**Data excerpts**
◇ ◇ ◇ ◇ ◇ ◇ ◇
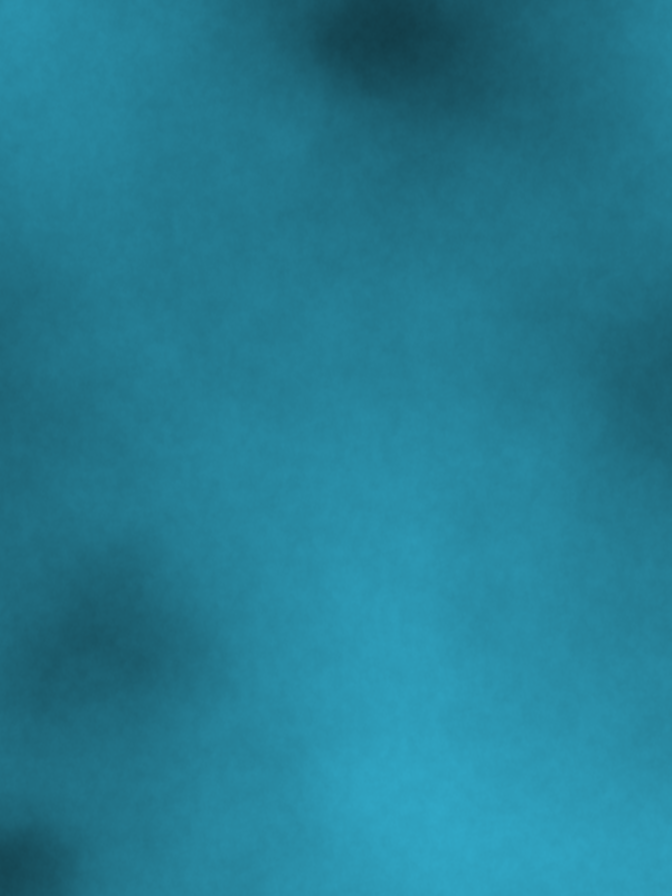
Write a Shadertoy shader that draws this texture.

```glsl
// Draws a soft mottled teal backdrop with smoky shadows, pale haze and fine grain.

const vec3 TEAL_TINT = vec3(0.292, 1.0, 1.18);
const float BASE_LEVEL = 0.475;

float hash(vec2 cell) {
    vec3 q = fract(vec3(cell.xyx) * 0.1031);
    q += dot(q, q.yzx + 33.33);
    return fract((q.x + q.y) * q.z);
}

// Smooth value noise in 0..1
float valueNoise(vec2 p) {
    vec2 cell = floor(p);
    vec2 f = fract(p);
    vec2 w = f * f * f * (f * (f * 6.0 - 15.0) + 10.0);
    float low = mix(hash(cell), hash(cell + vec2(1.0, 0.0)), w.x);
    float high = mix(hash(cell + vec2(0.0, 1.0)), hash(cell + vec2(1.0, 1.0)), w.x);
    return mix(low, high, w.y);
}

// Rotated layered noise, centred on zero
float cloud(vec2 p, int octaves, float gain) {
    mat2 turn = mat2(0.8, 0.6, -0.6, 0.8);
    float sum = 0.0;
    float weight = 0.5;
    for (int i = 0; i < octaves; i++) {
        sum += weight * (valueNoise(p) - 0.5);
        p = turn * p * 2.03 + 17.3;
        weight *= gain;
    }
    return sum;
}

// Soft elliptical patch of light or shade
float patchOf(vec2 p, vec2 centre, vec2 radius, float strength) {
    vec2 d = (p - centre) / radius;
    return strength * exp(-dot(d, d));
}

// Broad distribution of light across the backdrop
float broadTone(vec2 p) {
    float tone = BASE_LEVEL;
    // Shadows
    tone += patchOf(p, vec2(0.43, 0.99), vec2(0.15, 0.13), -0.17);
    tone += patchOf(p, vec2(0.57, 0.92), vec2(0.15, 0.14), -0.09);
    tone += patchOf(p, vec2(0.12, 0.27), vec2(0.13, 0.11), -0.11);
    tone += patchOf(p, vec2(0.00, 0.03), vec2(0.10, 0.10), -0.19);
    tone += patchOf(p, vec2(0.76, 0.57), vec2(0.15, 0.18), -0.10);
    tone += patchOf(p, vec2(0.00, 0.56), vec2(0.09, 0.20), -0.08);
    // Haze
    tone += patchOf(p, vec2(0.48, 0.26), vec2(0.22, 0.34), 0.11);
    tone += patchOf(p, vec2(0.68, 0.00), vec2(0.32, 0.17), 0.12);
    tone += patchOf(p, vec2(0.05, 0.97), vec2(0.15, 0.15), 0.07);
    tone += patchOf(p, vec2(0.75, 0.97), vec2(0.09, 0.14), 0.06);
    return tone;
}

void mainImage(out vec4 fragColor, in vec2 fragCoord) {
    vec2 p = fragCoord / iResolution.y;

    // Drift the broad patches so their borders look smoky
    vec2 drift = vec2(cloud(p * 4.0 + 3.1, 5, 0.5), cloud(p * 4.0 + 41.7, 5, 0.5));
    float level = broadTone(p + 0.14 * drift);

    // Cloudy mottling and fine paper grain
    level += 0.085 * cloud(p * 6.0 + 9.4, 6, 0.55);
    level += 0.032 * cloud(p * vec2(95.0, 80.0) + 5.2, 3, 0.8);

    fragColor = vec4(TEAL_TINT * clamp(level, 0.24, 0.68), 1.0);
}
```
◇ ◇ ◇ ◇ ◇ ◇ ◇
Output each line of the listing above that has "fragCoord".

void mainImage(out vec4 fragColor, in vec2 fragCoord) {
    vec2 p = fragCoord / iResolution.y;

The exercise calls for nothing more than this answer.